Guest blog post at www.lgcomms.org.uk
Watching the recent media coverage and images of the Loyalist protests sparked by the decision to restrict the flying of the Union flag at Belfast City Hall, one is reminded of England’s own challenging moment during August 2011.
When Deputy Prime Minister Nick Clegg visited Nottingham during the situation, he said: “People should be rightly proud that the community and police have worked so effectively together and that there wasn’t any looting and rioting in the city centre.”
The city did not experience the level of disruption that had been witnessed in places like Birmingham and Manchester. Although there were some low level incidents, there was no looting or mass rioting.
This was of course in large part down to a robust and effective response by Nottinghamshire Police, who took action by arresting offenders and having a strong presence in the city.
Nottingham City Council also played an important role in quelling any appetite for disorder and reassuring communities that the situation was under control enabled by managing the communications effectively.
The ‘crisis communications team’ was quickly mobilised, roles and responsibilities agreed and began supporting the City’s Emergency Control Centre around the clock, picking up real-time information from council and police systems and personnel, and using it to provide internal and external updates and establish a narrative for the following day.
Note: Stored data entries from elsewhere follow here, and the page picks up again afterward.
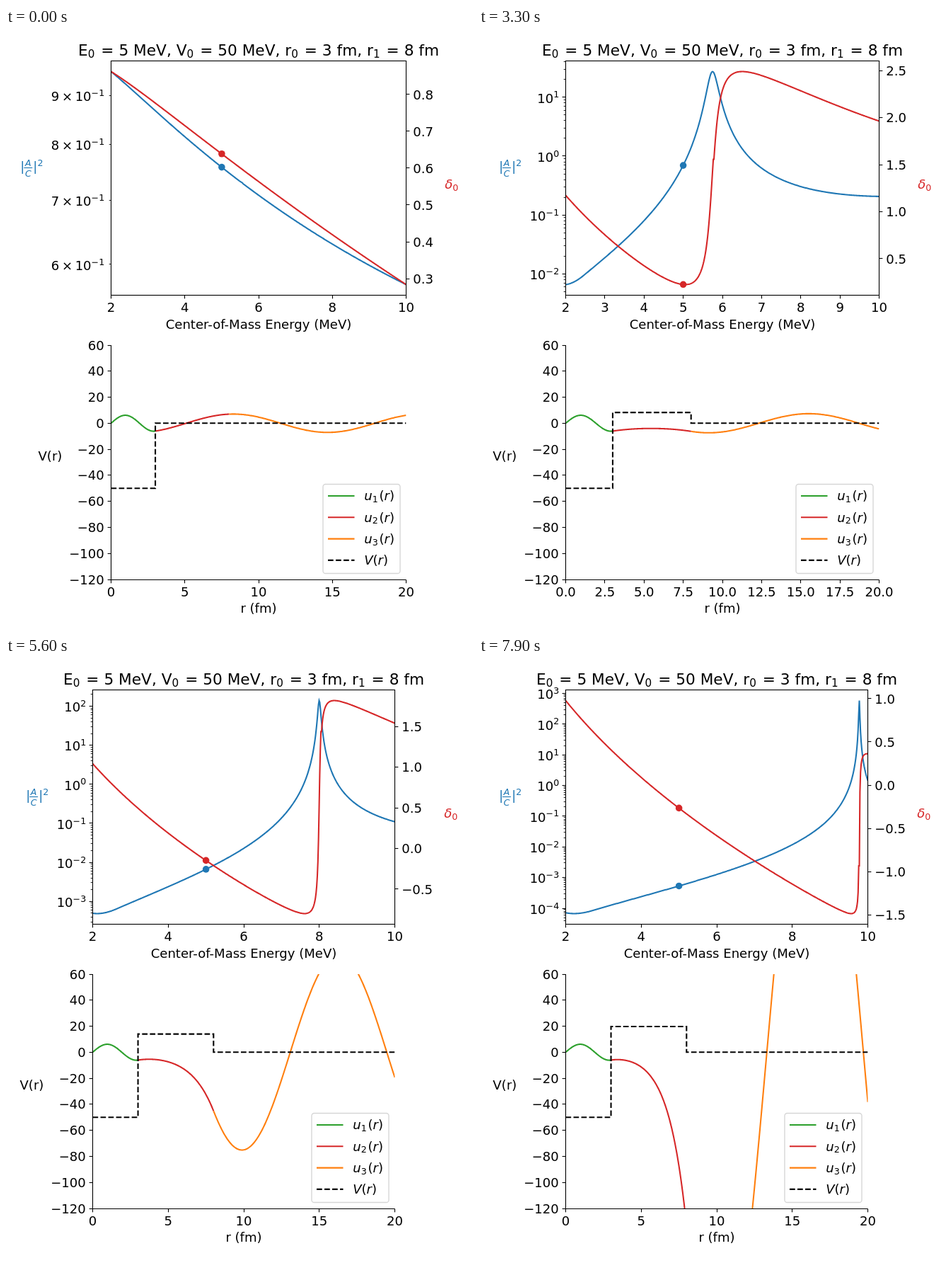
Write an HTML page with a canvas that moves like this. It is 660x849 px and loops after 8 s.

```html
<!DOCTYPE html>
<html lang="en">
<head>
<meta charset="utf-8">
<title>Scattering from a well and barrier</title>
<style>
html, body { margin: 0; width: 100%; height: 100%; overflow: hidden; background: #fff; }
canvas { display: block; }
</style>
</head>
<body>
<canvas id="stage" width="660" height="849"></canvas>
<script>
const ctx = document.getElementById('stage').getContext('2d');
const BLUE = '#1f77b4', RED = '#d62728', GREEN = '#2ca02c', ORANGE = '#ff7f0e', BLACK = '#000';
const SIZE = 18.06, LINE = 2.08, DASH = [7.7, 3.33];
const TOP = 46.5, BOTTOM = 377.5, V_TOP = 448, V_BOTTOM = 779.5;
const MASS = 2 * 938.272 / 197 ** 2;
const V0 = 50, R0 = 3, R1 = 8, R_MAX = 20, ENERGY = 5, SAMPLES = 500;
const energies = Array.from({ length: SAMPLES }, (_, i) => 2 + 8 * i / (SAMPLES - 1));
const dotIndex = Math.round(3 / 8 * (SAMPLES - 1));

// ---- physics ----

// Carry [u, u'] over a distance d where u'' = -w u
function carry([u, du], w, d) {
  const q = Math.sqrt(Math.abs(w));
  const c = w > 0 ? Math.cos(q * d) : Math.cosh(q * d);
  const s = q === 0 ? d : (w > 0 ? Math.sin(q * d) : Math.sinh(q * d)) / q;
  return [u * c + du * s, du * c - w * u * s];
}

function wave(E, barrier) {
  const inner = r => carry([0, 10], MASS * (E + V0), r);
  const middle = r => carry(inner(R0), MASS * (E - barrier), r - R0);
  const outer = r => carry(middle(R1), MASS * E, r - R1);
  return { inner, middle, outer };
}

// Highest value of sin between two angles
function maxSine(from, to) {
  const crest = Math.PI / 2 + 2 * Math.PI * Math.ceil((from - Math.PI / 2) / (2 * Math.PI));
  return crest <= to ? 1 : Math.max(Math.sin(from), Math.sin(to));
}

// C is the highest value the outer wave reaches inside the plotted range
function scatter(E, barrier) {
  const [u, du] = wave(E, barrier).middle(R1);
  const k = Math.sqrt(MASS * E), phase = Math.atan2(k * u, du);
  const A = 10 / Math.sqrt(MASS * (E + V0));
  const C = Math.hypot(u, du / k) * maxSine(phase, phase + k * (R_MAX - R1));
  return { ratio: (A / C) ** 2, shift: Math.atan(Math.tan(phase - k * R1)) };
}

// Close every jump larger than one radian
function joinJumps(list) {
  let offset = 0;
  return list.map((v, i) => {
    if (i && Math.abs(v - list[i - 1]) > 1) offset += list[i - 1] - v;
    return v + offset;
  });
}

// ---- axis helpers ----

function limits(list) {
  const lo = Math.min(...list), hi = Math.max(...list), pad = (hi - lo) * 0.05;
  return [lo - pad, hi + pad];
}

function linearTicks([lo, hi], bins) {
  const raw = (hi - lo) / bins, unit = 10 ** Math.floor(Math.log10(raw));
  const step = unit * [1, 2, 2.5, 5, 10].find(s => s * unit >= raw * 0.999999);
  const digits = [0, 1, 2, 3].find(d => Math.abs(step * 10 ** d - Math.round(step * 10 ** d)) < 1e-6);
  const ticks = [];
  for (let n = Math.ceil(lo / step - 1e-9); n * step <= hi + 1e-9; n++) {
    ticks.push({ v: n * step, label: minus((n * step).toFixed(digits)) });
  }
  return ticks;
}

function logTicks([lo, hi]) {
  const span = hi - lo, ticks = [];
  const labelled = span > 1 ? [1] : span > 0.4 ? [1, 2, 3, 4, 6] : [1, 2, 3, 4, 5, 6, 7, 8, 9];
  for (let e = Math.floor(lo); e <= hi; e++) {
    for (let m = 1; m < 10; m++) {
      const v = e + Math.log10(m);
      if (v < lo || v > hi) continue;
      const power = ['10', '^' + minus(String(e))];
      const label = m === 1 ? power : [m + '\u2009×\u2009', ...power];
      ticks.push({ v, major: m === 1, label: labelled.includes(m) ? label : null });
    }
  }
  return ticks;
}

const minus = s => s.replace('-', '−');
const snap = v => Math.floor(v) + 0.5;

// ---- drawing helpers ----

// Parts starting with _ are subscripts, ^ superscripts, / italics
function setPart(part, size) {
  const mark = '_^/'.includes(part[0]) ? part[0] : '';
  const small = mark === '_' || mark === '^';
  ctx.font = `${mark === '/' ? 'italic ' : ''}${small ? size * 0.7 : size}px "DejaVu Sans", sans-serif`;
  const text = mark ? part.slice(1) : part;
  const dy = mark === '_' ? size * 0.16 : mark === '^' ? -size * 0.4 : 0;
  return { text, dy, width: ctx.measureText(text).width + (mark === '_' ? size * 0.1 : 0) };
}

const widthOf = (parts, size = SIZE) =>
  [].concat(parts).reduce((sum, p) => sum + setPart(p, size).width, 0);

// align: 0 left, 0.5 centre, 1 right
function write(parts, x, y, align = 0, color = BLACK, size = SIZE) {
  x -= widthOf(parts, size) * align;
  ctx.fillStyle = color;
  for (const part of [].concat(parts)) {
    const p = setPart(part, size);
    ctx.fillText(p.text, x, y + p.dy);
    x += p.width;
  }
}

function path(points, color, width = LINE, dash = []) {
  ctx.beginPath();
  points.forEach(([x, y]) => ctx.lineTo(x, y));
  ctx.strokeStyle = color;
  ctx.lineWidth = width;
  ctx.setLineDash(dash);
  ctx.stroke();
  ctx.setLineDash([]);
}

const rule = (x1, y1, x2, y2, width = 1.11) => path([[x1, y1], [x2, y2]], BLACK, width);

function dot(x, y, color) {
  ctx.beginPath();
  ctx.arc(x, y, 4.8, 0, 7);
  ctx.fillStyle = color;
  ctx.fill();
}

function clipped(x, y, w, h, draw) {
  ctx.save();
  ctx.beginPath();
  ctx.rect(x, y, w, h);
  ctx.clip();
  draw();
  ctx.restore();
}

function xTicks(range, bins, toX, y) {
  for (const { v, label } of linearTicks(range, bins)) {
    const x = snap(toX(v));
    rule(x, y, x, y + 4.86);
    write(label, toX(v), y + 23.6, 0.5);
  }
}

function ratioLabel(x) {
  write('|', x, 202, 0, BLUE);
  write('/A', x + 11, 194.5, 0.5, BLUE, SIZE * 0.7);
  write('/C', x + 11, 210, 0.5, BLUE, SIZE * 0.7);
  path([[x + 5, 197.5], [x + 17, 197.5]], BLUE, 1.1);
  write(['|', '^2'], x + 18, 202, 0, BLUE);
}

function legend(right) {
  const x = right - 117.5;
  ctx.beginPath();
  ctx.roundRect(x, 644.5, 109, 126, 3.6);
  ctx.fillStyle = 'rgba(255,255,255,.8)';
  ctx.fill();
  ctx.strokeStyle = 'rgba(204,204,204,.8)';
  ctx.lineWidth = 1.39;
  ctx.stroke();
  const rows = [
    [GREEN, ['/u', '_1']], [RED, ['/u', '_2']], [ORANGE, ['/u', '_3']], [BLACK, ['/V']]
  ];
  rows.forEach(([color, name], i) => {
    const y = 661 + i * 30.3;
    path([[x + 7, y], [x + 44.5, y]], color, LINE, color === BLACK ? DASH : []);
    write([...name, '(', '/r', ')'], x + 58.2, y + 6.3);
  });
}

// ---- picture ----

function upperPlot(logs, shifts, left, right, bins) {
  const toX = e => left + (e - 2) / 8 * (right - left);
  const scale = ([lo, hi]) => v => BOTTOM - (v - lo) / (hi - lo) * (BOTTOM - TOP);
  const logRange = limits(logs), shiftRange = limits(shifts);
  const logY = scale(logRange), shiftY = scale(shiftRange);

  let logWidth = 0, shiftWidth = 0;
  for (const { v, major, label } of logTicks(logRange)) {
    const y = snap(logY(v));
    rule(left, y, left - (major ? 4.86 : 2.78), y, major ? 1.11 : 0.83);
    if (!label) continue;
    write(label, left - 9.3, logY(v) + 7.8, 1);
    logWidth = Math.max(logWidth, widthOf(label));
  }
  for (const { v, label } of linearTicks(shiftRange, 9)) {
    const y = snap(shiftY(v));
    rule(right, y, right + 4.86, y);
    write(label, right + 9.7, shiftY(v) + 6.8);
    shiftWidth = Math.max(shiftWidth, widthOf(label));
  }
  xTicks([2, 10], bins, toX, BOTTOM);

  const curves = [[logs, logY, BLUE], [shifts, shiftY, RED]];
  clipped(left, TOP, right - left, BOTTOM - TOP, () => {
    for (const [list, toY, color] of curves) {
      path(list.map((v, i) => [toX(energies[i]), toY(v)]), color);
      dot(toX(ENERGY), toY(list[dotIndex]), color);
    }
  });
  ctx.strokeStyle = BLACK;
  ctx.lineWidth = 1.11;
  ctx.strokeRect(left, TOP, right - left, BOTTOM - TOP);

  const middle = (left + right) / 2;
  write(['E', '_0', ' = 5 MeV, V', '_0', ' = 50 MeV, r', '_0', ' = 3 fm, r', '_1', ' = 8 fm'],
    middle, 39, 0.5, BLACK, SIZE * 1.2);
  write('Center-of-Mass Energy (MeV)', middle, 425, 0.5);
  ratioLabel(left - 52.8 - logWidth);
  write(['/δ', '_0'], right + 26 + shiftWidth, 227, 0, RED);
}

function lowerPlot(barrier, left, right, bins) {
  const toX = r => left + r / R_MAX * (right - left);
  const toY = v => V_TOP + (60 - v) / 180 * (V_BOTTOM - V_TOP - 0.5);
  const { inner, middle, outer } = wave(ENERGY, barrier);
  const curves = [[inner, 0, R0, GREEN], [middle, R0, R1, RED], [outer, R1, R_MAX, ORANGE]];

  clipped(left, V_TOP, right - left, V_BOTTOM - V_TOP, () => {
    for (const [u, from, to, color] of curves) {
      const points = Array.from({ length: 201 }, (_, i) => {
        const r = from + (to - from) * i / 200;
        return [toX(r), toY(u(r)[0])];
      });
      path(points, color);
    }
    const steps = [[0, -V0], [R0, -V0], [R0, barrier], [R1, barrier], [R1, 0], [R_MAX, 0]];
    path(steps.map(([r, v]) => [toX(r), toY(v)]), BLACK, LINE, DASH);
  });

  rule(left, V_TOP, left, V_BOTTOM);
  rule(left, V_BOTTOM, right, V_BOTTOM);
  for (const { v, label } of linearTicks([-120, 60], 9)) {
    const y = snap(toY(v));
    rule(left, y, left - 4.86, y);
    write(label, left - 9.7, toY(v) + 6.6, 1);
  }
  xTicks([0, R_MAX], bins, toX, V_BOTTOM);
  write('r (fm)', (left + right) / 2, 825.5, 0.5);
  write('V(r)', left - 103, 610.5);
  legend(right);
}

function draw(index) {
  const barrier = index * 0.25;
  const results = energies.map(E => scatter(E, barrier));
  const logs = results.map(p => Math.log10(p.ratio));
  const shifts = joinJumps(results.map(p => p.shift));

  // Margins follow the widest tick labels; the right one is fitted with a coarser scale
  const widest = ticks => Math.max(0, ...ticks.map(t => t.label ? widthOf(t.label) : 0));
  const left = snap(Math.max(122.8, 73.2 + widest(logTicks(limits(logs)))));
  const right = snap(593.75 - widest(linearTicks(limits(shifts), 8)));
  const bins = Math.min(9, Math.floor((right - left) / (3 * SIZE)));

  ctx.fillStyle = '#fff';
  ctx.fillRect(0, 0, 660, 849);
  upperPlot(logs, shifts, left, right, bins);
  lowerPlot(barrier, left, right, bins);
}

let shown = -1;
function tick() {
  const index = Math.floor(performance.now() / 100) % 80;
  if (index !== shown) draw(shown = index);
  requestAnimationFrame(tick);
}
tick();
</script>
</body>
</html>
```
This took the form of Neighbourhood Teams and councillors going out into the local community and speaking to citizens, urging young people to behave responsibly and their parents to take responsibility for them in addition to citizens, urging young people to behave responsibly and their parents to take responsibility for them.
Community Protection Officers, Police Officers, Youth Workers, Social Workers, Street Cleaning Teams and Councillors were all deployed to support the community reassurance effort in local communities through face to face communications and high visibility. They received key messages via texts.
Working alongside police communications colleagues, City Council Communications and Marketing officers used Twitter and Facebook from the outset to correct rumours and speculation, allay concerns and provide accurate, up to date information and pictures of high streets that were not under attack. The Police, leading these communications, saw an increase of 13,500 Twitter followers and 3,500 Facebook likes. Tweeting council messages and echoing Police updates saw the council’s Twitter followers swell by 1,500.
Social networks and the media were also updated with ‘business as usual’ messages including information about events which went ahead regardless – such as the annual Caribbean Carnival which 10,000 people enjoyed over the weekend without incident – as well as publicising activities which local business, community leaders and the council organised in response to the disturbances.
The lack of national coverage of the disturbances mentioning Nottingham was and is seen as a significant positive reflection of the police, council, community response and media strategy, and has helped to safeguard Nottingham’s reputation. The communication effort was recognised by the Deputy Prime Minister, Nick Clegg, Her Majesty’s Inspectorate of Constabulary (HMIC), The House of Commons and won Gold for Crisis Communications at the CIPR Excellence Awards 2012.
Looking back, Communications and Marketing proved its strategic value through the central role it played in managing the disturbances, impact on local people and the reputation of the city.
But it didn’t stop there – Nottingham City Council and Notts Police delivered a one day training session for local public sector communication professionals to share the learning and top tips – but even more importantly made a commitment to pull together and support each other if ever there is ever a next time. And to do that – you need to build meaningful relationships now if you don’t already have them – with your local peers.
Are you prepared?